* _Description of the task_: All of the data below is to be printed again exactly.

* _Data for this exercise_:
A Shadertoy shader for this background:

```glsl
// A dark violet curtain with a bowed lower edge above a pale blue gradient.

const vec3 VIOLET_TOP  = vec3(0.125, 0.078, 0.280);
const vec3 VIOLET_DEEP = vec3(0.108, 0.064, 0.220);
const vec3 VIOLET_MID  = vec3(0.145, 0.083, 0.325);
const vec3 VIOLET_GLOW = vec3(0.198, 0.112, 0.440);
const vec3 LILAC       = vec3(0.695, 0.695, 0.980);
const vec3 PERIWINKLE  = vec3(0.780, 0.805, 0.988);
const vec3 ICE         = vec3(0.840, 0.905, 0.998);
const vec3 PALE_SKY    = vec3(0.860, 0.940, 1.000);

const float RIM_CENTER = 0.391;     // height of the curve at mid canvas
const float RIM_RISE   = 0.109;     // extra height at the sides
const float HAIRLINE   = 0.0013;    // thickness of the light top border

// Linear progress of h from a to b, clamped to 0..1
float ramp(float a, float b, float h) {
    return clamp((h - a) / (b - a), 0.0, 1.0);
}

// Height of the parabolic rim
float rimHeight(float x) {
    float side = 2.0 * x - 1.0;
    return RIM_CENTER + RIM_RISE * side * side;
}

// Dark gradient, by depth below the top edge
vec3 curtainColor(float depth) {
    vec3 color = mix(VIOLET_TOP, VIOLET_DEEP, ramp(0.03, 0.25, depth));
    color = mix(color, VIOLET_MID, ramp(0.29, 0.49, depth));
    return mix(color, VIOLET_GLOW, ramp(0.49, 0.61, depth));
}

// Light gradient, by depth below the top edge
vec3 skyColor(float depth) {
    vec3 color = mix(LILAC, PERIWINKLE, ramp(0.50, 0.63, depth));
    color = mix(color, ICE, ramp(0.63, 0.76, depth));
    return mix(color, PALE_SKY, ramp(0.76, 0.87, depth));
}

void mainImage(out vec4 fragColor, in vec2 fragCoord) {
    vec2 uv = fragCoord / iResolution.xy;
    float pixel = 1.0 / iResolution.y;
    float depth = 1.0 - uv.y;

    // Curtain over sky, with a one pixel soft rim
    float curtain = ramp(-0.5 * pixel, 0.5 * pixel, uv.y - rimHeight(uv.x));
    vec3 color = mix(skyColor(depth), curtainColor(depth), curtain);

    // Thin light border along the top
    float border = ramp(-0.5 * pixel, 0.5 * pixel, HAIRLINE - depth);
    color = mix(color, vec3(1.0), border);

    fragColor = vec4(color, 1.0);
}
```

* _Solved problem_:
A Shadertoy shader for this background:

```glsl
// A dark violet curtain with a bowed lower edge above a pale blue gradient.

const vec3 VIOLET_TOP  = vec3(0.125, 0.078, 0.280);
const vec3 VIOLET_DEEP = vec3(0.108, 0.064, 0.220);
const vec3 VIOLET_MID  = vec3(0.145, 0.083, 0.325);
const vec3 VIOLET_GLOW = vec3(0.198, 0.112, 0.440);
const vec3 LILAC       = vec3(0.695, 0.695, 0.980);
const vec3 PERIWINKLE  = vec3(0.780, 0.805, 0.988);
const vec3 ICE         = vec3(0.840, 0.905, 0.998);
const vec3 PALE_SKY    = vec3(0.860, 0.940, 1.000);

const float RIM_CENTER = 0.391;     // height of the curve at mid canvas
const float RIM_RISE   = 0.109;     // extra height at the sides
const float HAIRLINE   = 0.0013;    // thickness of the light top border

// Linear progress of h from a to b, clamped to 0..1
float ramp(float a, float b, float h) {
    return clamp((h - a) / (b - a), 0.0, 1.0);
}

// Height of the parabolic rim
float rimHeight(float x) {
    float side = 2.0 * x - 1.0;
    return RIM_CENTER + RIM_RISE * side * side;
}

// Dark gradient, by depth below the top edge
vec3 curtainColor(float depth) {
    vec3 color = mix(VIOLET_TOP, VIOLET_DEEP, ramp(0.03, 0.25, depth));
    color = mix(color, VIOLET_MID, ramp(0.29, 0.49, depth));
    return mix(color, VIOLET_GLOW, ramp(0.49, 0.61, depth));
}

// Light gradient, by depth below the top edge
vec3 skyColor(float depth) {
    vec3 color = mix(LILAC, PERIWINKLE, ramp(0.50, 0.63, depth));
    color = mix(color, ICE, ramp(0.63, 0.76, depth));
    return mix(color, PALE_SKY, ramp(0.76, 0.87, depth));
}

void mainImage(out vec4 fragColor, in vec2 fragCoord) {
    vec2 uv = fragCoord / iResolution.xy;
    float pixel = 1.0 / iResolution.y;
    float depth = 1.0 - uv.y;

    // Curtain over sky, with a one pixel soft rim
    float curtain = ramp(-0.5 * pixel, 0.5 * pixel, uv.y - rimHeight(uv.x));
    vec3 color = mix(skyColor(depth), curtainColor(depth), curtain);

    // Thin light border along the top
    float border = ramp(-0.5 * pixel, 0.5 * pixel, HAIRLINE - depth);
    color = mix(color, vec3(1.0), border);

    fragColor = vec4(color, 1.0);
}
```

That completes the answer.